_TASK TO COMPLETE_
Everything in the entries below except the pictures must be returned exactly.

_DATA PROVIDED_
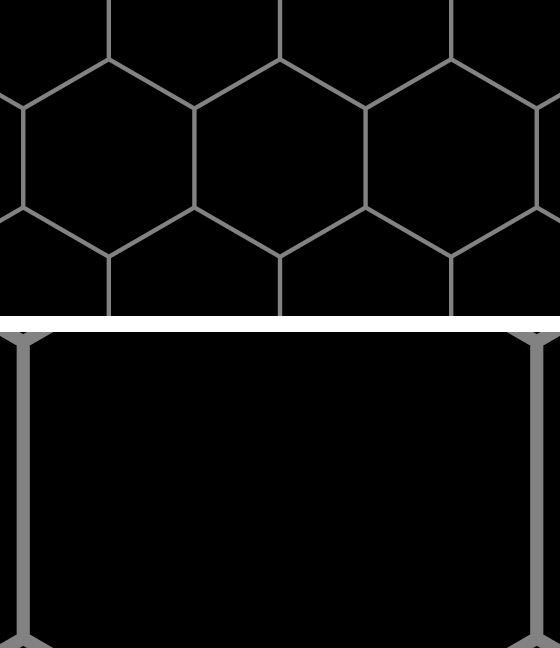
Top, the full canvas; bottom, a detail of the centre.
A WebGL 1 fragment shader for this pattern:

```glsl
precision highp float;

uniform vec2 u_resolution;

// Lengths are fractions of the canvas height
#define CELL_WIDTH 0.54167
#define LINE_WIDTH 0.01389
#define LINE_COLOR vec3(0.51)
#define CELL_COLOR vec3(0.0)

const vec2 LATTICE = vec2(1.0, 1.7320508);

// Offset from the nearest centre of a pointy-top hexagon grid of unit width
vec2 hexOffset(vec2 p) {
    vec2 evenRow = mod(p + 0.5 * LATTICE, LATTICE) - 0.5 * LATTICE;
    vec2 oddRow = mod(p, LATTICE) - 0.5 * LATTICE;
    return dot(evenRow, evenRow) < dot(oddRow, oddRow) ? evenRow : oddRow;
}

// Distance from inside a unit-width hexagon to its nearest side
float hexEdgeDistance(vec2 offset) {
    vec2 q = abs(offset);
    return 0.5 - max(q.x, dot(q, 0.5 * LATTICE));
}

void main() {
    float pixel = 1.0 / u_resolution.y;
    vec2 p = (gl_FragCoord.xy - 0.5 * u_resolution) * pixel;

    // Shared cell walls, smoothed over one pixel
    float wallDistance = hexEdgeDistance(hexOffset(p / CELL_WIDTH)) * CELL_WIDTH;
    float wall = clamp((0.5 * LINE_WIDTH - wallDistance) / pixel + 0.5, 0.0, 1.0);

    gl_FragColor = vec4(mix(CELL_COLOR, LINE_COLOR, wall), 1.0);
}
```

_WRITTEN ANSWER_
Top, the full canvas; bottom, a detail of the centre.
A WebGL 1 fragment shader for this pattern:

```glsl
precision highp float;

uniform vec2 u_resolution;

// Lengths are fractions of the canvas height
#define CELL_WIDTH 0.54167
#define LINE_WIDTH 0.01389
#define LINE_COLOR vec3(0.51)
#define CELL_COLOR vec3(0.0)

const vec2 LATTICE = vec2(1.0, 1.7320508);

// Offset from the nearest centre of a pointy-top hexagon grid of unit width
vec2 hexOffset(vec2 p) {
    vec2 evenRow = mod(p + 0.5 * LATTICE, LATTICE) - 0.5 * LATTICE;
    vec2 oddRow = mod(p, LATTICE) - 0.5 * LATTICE;
    return dot(evenRow, evenRow) < dot(oddRow, oddRow) ? evenRow : oddRow;
}

// Distance from inside a unit-width hexagon to its nearest side
float hexEdgeDistance(vec2 offset) {
    vec2 q = abs(offset);
    return 0.5 - max(q.x, dot(q, 0.5 * LATTICE));
}

void main() {
    float pixel = 1.0 / u_resolution.y;
    vec2 p = (gl_FragCoord.xy - 0.5 * u_resolution) * pixel;

    // Shared cell walls, smoothed over one pixel
    float wallDistance = hexEdgeDistance(hexOffset(p / CELL_WIDTH)) * CELL_WIDTH;
    float wall = clamp((0.5 * LINE_WIDTH - wallDistance) / pixel + 0.5, 0.0, 1.0);

    gl_FragColor = vec4(mix(CELL_COLOR, LINE_COLOR, wall), 1.0);
}
```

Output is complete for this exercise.